Lunch today was courtesy a most unfriendly lady in a stall on the Champs Elysee, still we enjoyed the double hotdogs with cheese in the Vincennes garden and they gave us the energy to climb the hundreds of spiral steps to the top of the Arc d’Triomphe. What a spectacular view and what a monument! From the top you can see the line formed by the 3 arches: Arch of Defense, Arc d’Triomphe and the Triumphal Arch – the Carousel in the Tuileries Garden. The trip down is easier, legs are a little wobbly and it is easy to miss a step when they’re narrow and spiralling downwards. From the Arc d’Triomphe it is a natural progression to wander down the Champs Elysee, about 2 kilometres in length it is home to expensive boutiques, car showrooms, restaurants and Laduree which sell expensive macaroons and is too busy for us to contemplate venturing in – we have to get to the Louvre.

The Louvre Museum, Paris

The fountains in Paris are empty and those in the Tuileries Garden are no exception, it is a tad disappointing however I’m sure that I will see enough fountains when we go to Versaille. The weather appears to be improving as we head into the glass pyramid outside the Louvre, queues are non-existent but we had read that the crowds were smaller on a Wednesday or Friday night when the Louvre was open until 10pm. The Louvre is incredible and we are easily confused so the ladies on the help desk come in handy, we head to the Sully wing to start our adventure and walk through the former medieval moat that has been excavated under the gallery – the temperature drops and behind us we can hear the clip clop of a woman in high heels (slightly annoying). To cut a long story short, we saw the big 3: Mona Lisa, Winged Victory of Samothrace and the Venus de Milo plus the Wedding Feast at Cana which is an absolutely monstrous painting that has us wondering where do you start when painting such a large artwork. The Louvre itself is a work of art, the frescoes on the ceiling causing me to look up regularly.

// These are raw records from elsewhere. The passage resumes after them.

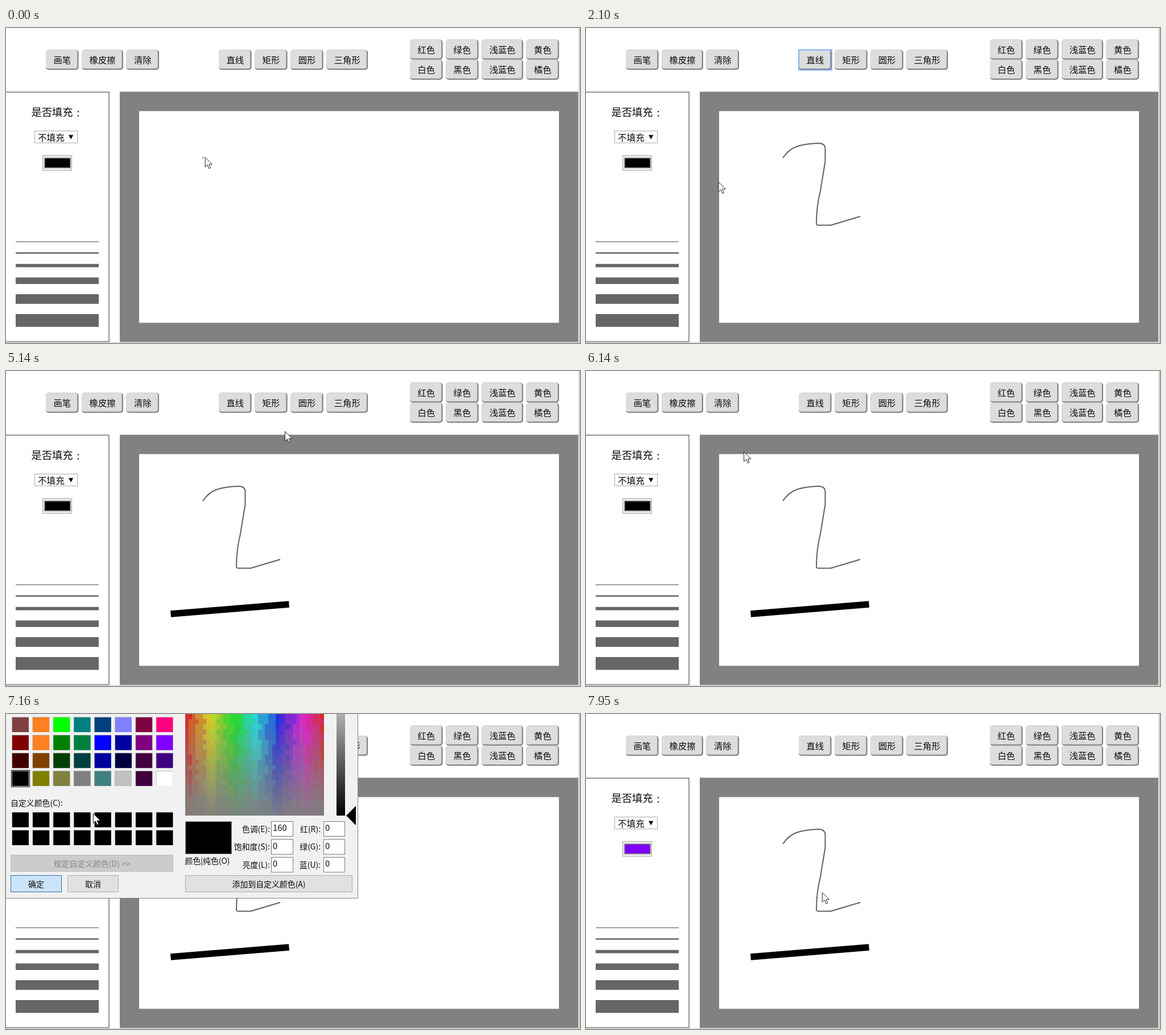
An HTML page for the animation above (8 s loop, 1009x555 px).

```html
<!DOCTYPE html>
<html lang="zh-CN">
<head>
<meta charset="utf-8">
<title>画板</title>
<style>
html, body { margin: 0; width: 100%; height: 100%; overflow: hidden; background: #fff; }
svg { display: block; width: 1009px; height: 555px; }
text { font-family: "Noto Sans CJK SC", "Noto Sans CJK", "Noto Sans", sans-serif; fill: #0c0c0c; }
</style>
</head>
<body>
<svg id="stage" viewBox="0 0 1009 555" xmlns="http://www.w3.org/2000/svg">
  <defs>
    <linearGradient id="lumPurple" gradientUnits="userSpaceOnUse" x1="0" y1="-82" x2="0" y2="179">
      <stop offset="0" stop-color="#fff"/><stop offset=".5" stop-color="#8000ff"/><stop offset="1"/>
    </linearGradient>
    <linearGradient id="lumGray" gradientUnits="userSpaceOnUse" x1="0" y1="-82" x2="0" y2="179">
      <stop offset="0" stop-color="#fff"/><stop offset="1"/>
    </linearGradient>
  </defs>
  <g id="page"></g>
  <path id="stroke" fill="none" stroke="#616161" stroke-width="2" stroke-linejoin="round"
    d="M346 229Q356 214 370 209T408 203Q420 203 420.500 212V235L412 287Q405 315 405 345Q405 348 412 347.500H430L482 332"/>
  <path id="line" d="M289.500 428L497.500 411" stroke="#000" stroke-width="11.500"/>
  <g id="dialog"></g>
  <path id="cursor" d="M.5.500V17.500L4.500 13.800L7.200 20.300L9.900 19.200L7.200 12.900H12.800Z" fill="#fff" stroke="#222"/>
</svg>
<script>
const $ = id => document.getElementById(id);
const LOOP = 8000, STEP = 77;

function add(parent, tag, attrs) {
  const node = document.createElementNS("http://www.w3.org/2000/svg", tag);
  for (const key in attrs) node.setAttribute(key, attrs[key]);
  return parent.appendChild(node);
}
const rect = (parent, x, y, width, height, fill, more) =>
  add(parent, "rect", { x, y, width, height, fill, ...more });
function label(parent, str, x, cy, size, anchor = "start") {
  const node = add(parent, "text", { x, y: cy + size * .37, "font-size": size, "text-anchor": anchor });
  node.textContent = str;
  return node;
}
const show = (node, on) => node.setAttribute("visibility", on ? "inherit" : "hidden");

// Page
const page = $("page");

function button(str, x, y) {
  const w = str.length * 15.3 + 27, h = 35.2;
  rect(page, x, y, w, h, "#858585", { rx: 5 });
  rect(page, x, y, w - 2.3, h - 2.3, "#ddd", { rx: 4 });
  label(page, str, x + w / 2, y + 17.8, 15.3, "middle");
  return x + w + 5.5;
}
function buttonRow(names, x, y) {
  names.split(" ").forEach(name => { x = button(name, x, y); });
}
buttonRow("画笔 橡皮擦 清除", 70, 38.5);
buttonRow("直线 矩形 圆形 三角形", 374, 38.5);
buttonRow("红色 绿色 浅蓝色 黄色", 710, 20.5);
buttonRow("白色 黑色 浅蓝色 橘色", 710, 56);

const ring = x => rect(page, x, 38.5, 58, 35.5, "none", { stroke: "#5b98f5", "stroke-width": 1.4 });
const lineRing = ring(374), boxRing = ring(437.5);

rect(page, -5, 113, 186, 439.5, "none", { stroke: "#7c7c7c", "stroke-width": 1.6 });
rect(page, 200, 112.3, 806, 441, "#808180");
rect(page, 234, 146.4, 738, 373, "#fff");
rect(page, 1007, 0, 1.3, 555, "#a9a9a9");
rect(page, 0, 554, 1009, 1, "#c9c9c4");

label(page, "是否填充", 44.5, 148.5, 18.3);
label(page, ":", 124.5, 149.5, 18.3);
rect(page, 50.5, 181.5, 75, 21, "#fff", { stroke: "#a9a9a9" });
label(page, "不填充", 56, 193.5, 15.6);
add(page, "path", { d: "M110 188.500H118.300L114.150 196Z" });
const well = rect(page, 64.5, 224.5, 51, 26.5, "#ececec", { stroke: "#a9a9a9" });
const swatch = rect(page, 68, 229.2, 45, 17, "#000", { stroke: "#777", "stroke-width": 1.5 });

const glow = rect(page, 14.5, 437, 151, 16.5, "#666", { rx: 2, opacity: .3 });
let barY = 376;
for (const h of [1.2, 2.5, 5.8, 11.5, 17, 22.6]) {
  rect(page, 17, barY, 146, h, "#666");
  barY += h + 18;
}

// Colour dialog
const dialog = $("dialog");
rect(dialog, -2, -2, 620.5, 326.5, "#f0f1f0", { stroke: "#858585" });

const cellX = col => 11 + col * 36.2, cellY = row => 6 + row * 31.6;
function cell(x, y, fill) {
  rect(dialog, x - .7, y - .7, 30.5, 27.5, "#fafafa");
  rect(dialog, x - .7, y - .7, 29.7, 26.7, "#a4a4a4");
  rect(dialog, x, y, 29, 26, fill);
}
// One hex digit per channel, in sixteenths; f is full
const shade = code => `rgb(${[...code].map(d => d === "f" ? 255 : parseInt(d, 16) * 16)})`;
[
  "844 f82 0f0 088 048 88f 804 f08",
  "800 f82 080 084 00f 00a 808 80f",
  "400 840 040 044 00a 004 404 408",
  "000 880 884 888 488 ccc 404 fff"
].forEach((row, r) => row.split(" ").forEach((code, c) => cell(cellX(c), cellY(r), shade(code))));
for (let i = 0; i < 16; i++) cell(cellX(i % 8), 173.5 + (i >> 3) * 31.6, "#000");
const pick = rect(dialog, 0, 0, 32, 29, "none", { stroke: "#000" });

// Spectrum: hue bands with ragged edges, fading to grey
let seed = 7;
const random = () => (seed = seed * 16807 % 2147483647) / 2147483647;
const snap = (value, unit) => Math.round(value / unit) * unit;
const CW = 6.1, CH = 8.95;
for (let c = 0; c < 40; c++) {
  const lag = random() * .16 - .08;
  for (let r = 0; r < 20; r++) {
    const hue = snap(c * 9 + random() * 8 - 4, 18);
    const sat = 70 * snap(1 - (r + .5) / 20 + lag, .1);
    rect(dialog, 315 + c * CW, r * CH, CW, CH, `hsl(${hue},${Math.max(sat, 3)}%,50%)`,
      { "shape-rendering": "crispEdges" });
  }
}
const marker = rect(dialog, 392, 12.5, 4.5, 9.5, "#fff");
const lumBar = rect(dialog, 581, 0, 15, 179, "");
const lumArrow = add(dialog, "path", { d: "M598 0L615 -17V17Z" });

const SIZE = 13.9;
label(dialog, "自定义颜色(C):", 8, 157, SIZE);
label(dialog, "颜色|纯色(O)", 314.5, 259, SIZE);
const preview = rect(dialog, 315.5, 189.5, 81, 57, "", { stroke: "#8a8a8a" });

function dialogButton(str, x, y, w, fill, edge, ink = "#0c0c0c") {
  rect(dialog, x + .5, y + .5, w - 1, 29, fill, { stroke: edge });
  label(dialog, str, x + w / 2, y + 15.5, SIZE, "middle").style.fill = ink;
}
dialogButton("规定自定义颜色(D) >>", 8, 248, 286, "#ccc", "#bfbfbf", "#858585");
dialogButton("取消", 108, 284, 90, "#e1e1e1", "#adadad");
dialogButton("添加到自定义颜色(A)", 315, 284, 294, "#e1e1e1", "#adadad");
dialogButton("确定", 8, 284, 90, "#cce4f7", "#2c6fa8");

function field(name, right, x, w, row) {
  const y = 189 + row * 31.6;
  label(dialog, name, right, y + 13.5, SIZE, "end");
  rect(dialog, x + .5, y + .5, w, 26, "#fff", { stroke: "#7a7a7a" });
  return label(dialog, "", x + 3, y + 11.5, 14.8);
}
const fields = [
  ...["色调(E):", "饱和度(S):", "亮度(L):"].map((s, i) => field(s, 464, 466, 38, i)),
  ...["红(R):", "绿(G):", "蓝(U):"].map((s, i) => field(s, 553, 558, 37, i))
];

function setPicked(on) {
  const values = on ? [180, 240, 120, 128, 0, 255] : [160, 0, 0, 0, 0, 0];
  fields.forEach((f, i) => { f.textContent = values[i]; });
  preview.setAttribute("fill", on ? "#8000ff" : "#000");
  lumBar.setAttribute("fill", on ? "url(#lumPurple)" : "url(#lumGray)");
  lumArrow.setAttribute("transform", `translate(0 ${on ? 48 : 179})`);
  pick.setAttribute("x", cellX(on ? 7 : 0) - 1.5);
  pick.setAttribute("y", cellY(on ? 1 : 3) - 1.5);
  show(marker, on);
}

// Pointer moves after the pen stroke: start and end time, end point
const moves = [
  [870, 1250, 390, 85],
  [1330, 1410, 398, 63],
  [1950, 2095, 232.5, 271],
  [2175, 2710, 145, 441],
  [2790, 2790, 139, 443],
  [3420, 3810, 290.5, 430.5],
  [4130, 4590, 500, 411],
  [4910, 5135, 490, 106],
  [5215, 5450, 467, 52],
  [5980, 6440, 24, 262],
  [6520, 6750, 90, 240],
  [7160, 7320, 279, 45],
  [7470, 7560, 85, 287.5],
  [7720, 7720, 109, 291],
  [7800, 7945, 414.8, 314]
];

// Share of a move that is done, in hard steps
function progress(t, start, end) {
  if (t < start) return 0;
  if (t >= end) return 1;
  const gaps = Math.max(1, Math.round((end - start) / STEP));
  return (Math.floor((t - start) / (end - start) * gaps + .1) + 1) / (gaps + 1);
}

const stroke = $("stroke"), strokeLength = stroke.getTotalLength();

function pointer(t, drawn) {
  const tip = stroke.getPointAtLength(drawn);
  let x = tip.x + 2.5, y = tip.y;
  for (const [start, end, toX, toY] of moves) {
    const f = progress(t, start, end);
    x += (toX - x) * f;
    y += (toY - y) * f;
  }
  return [x, y];
}

function render(t) {
  const within = (from, to) => t >= from && t < to;
  const drawn = Math.max(2, strokeLength * progress(t, 80, 700));
  stroke.setAttribute("stroke-dasharray", `${drawn} ${strokeLength + 9}`);
  show($("line"), t >= 4590);
  show(lineRing, within(1790, 3030));
  show(boxRing, within(5680, 5750));
  show(glow, within(2560, 3420));
  show(dialog, within(7160, 7640));
  setPicked(t >= 7400);
  well.setAttribute("stroke", within(6990, 7640) ? "#777" : "#a9a9a9");
  swatch.setAttribute("fill", t >= 7640 ? "#8000ff" : "#000");
  $("cursor").setAttribute("transform", `translate(${pointer(t, drawn)})`);
}

const begin = performance.now();
function tick() {
  render((performance.now() - begin) % LOOP);
  requestAnimationFrame(tick);
}
tick();
</script>
</body>
</html>
```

There was no way that we could attempt to see it all, the focus was on the ancient Egyptian and Greek sculptures as well as some Roman and Etruscan artifacts (although we’ll see plenty in Italy), the big 3 and a few inspiring pieces in between by Botticelli and unknown artists – at least unknown to me. Outside the sun is shining at last and the sky is blue, it is the perfect opportunity to take a break and enjoy the view of the fountains and do a spot of people watching.

Tonight is dinner at a local restaurant in Rue Mouffetard, it is called the Grange and they have a 14 euro, 3 course menu to choose from and for another 8 euro we get a carafe of red wine. The Grange specialises in fondue and raclette, I can smell the cheese and although it is appealing both of us are keen for something a little more substantial and preferably with some form of vegetable. Marty chooses the steak with pommes and salad, I devoured the lamb chops and we both tried escargot with herb and garlic butter for an entree, the bread is free and keeps coming as we slowly eat our way through generous portions of food. The waiter does not speak much English – only a little as they all say in Europe, he sends his wife over instead and she speaks English well, if not a little gruffly. Most of the tables are full, customers are still walking in the door at 10.30pm – the French eat a little later than most we have been told. It was a wonderful evening, sleep came easy that night.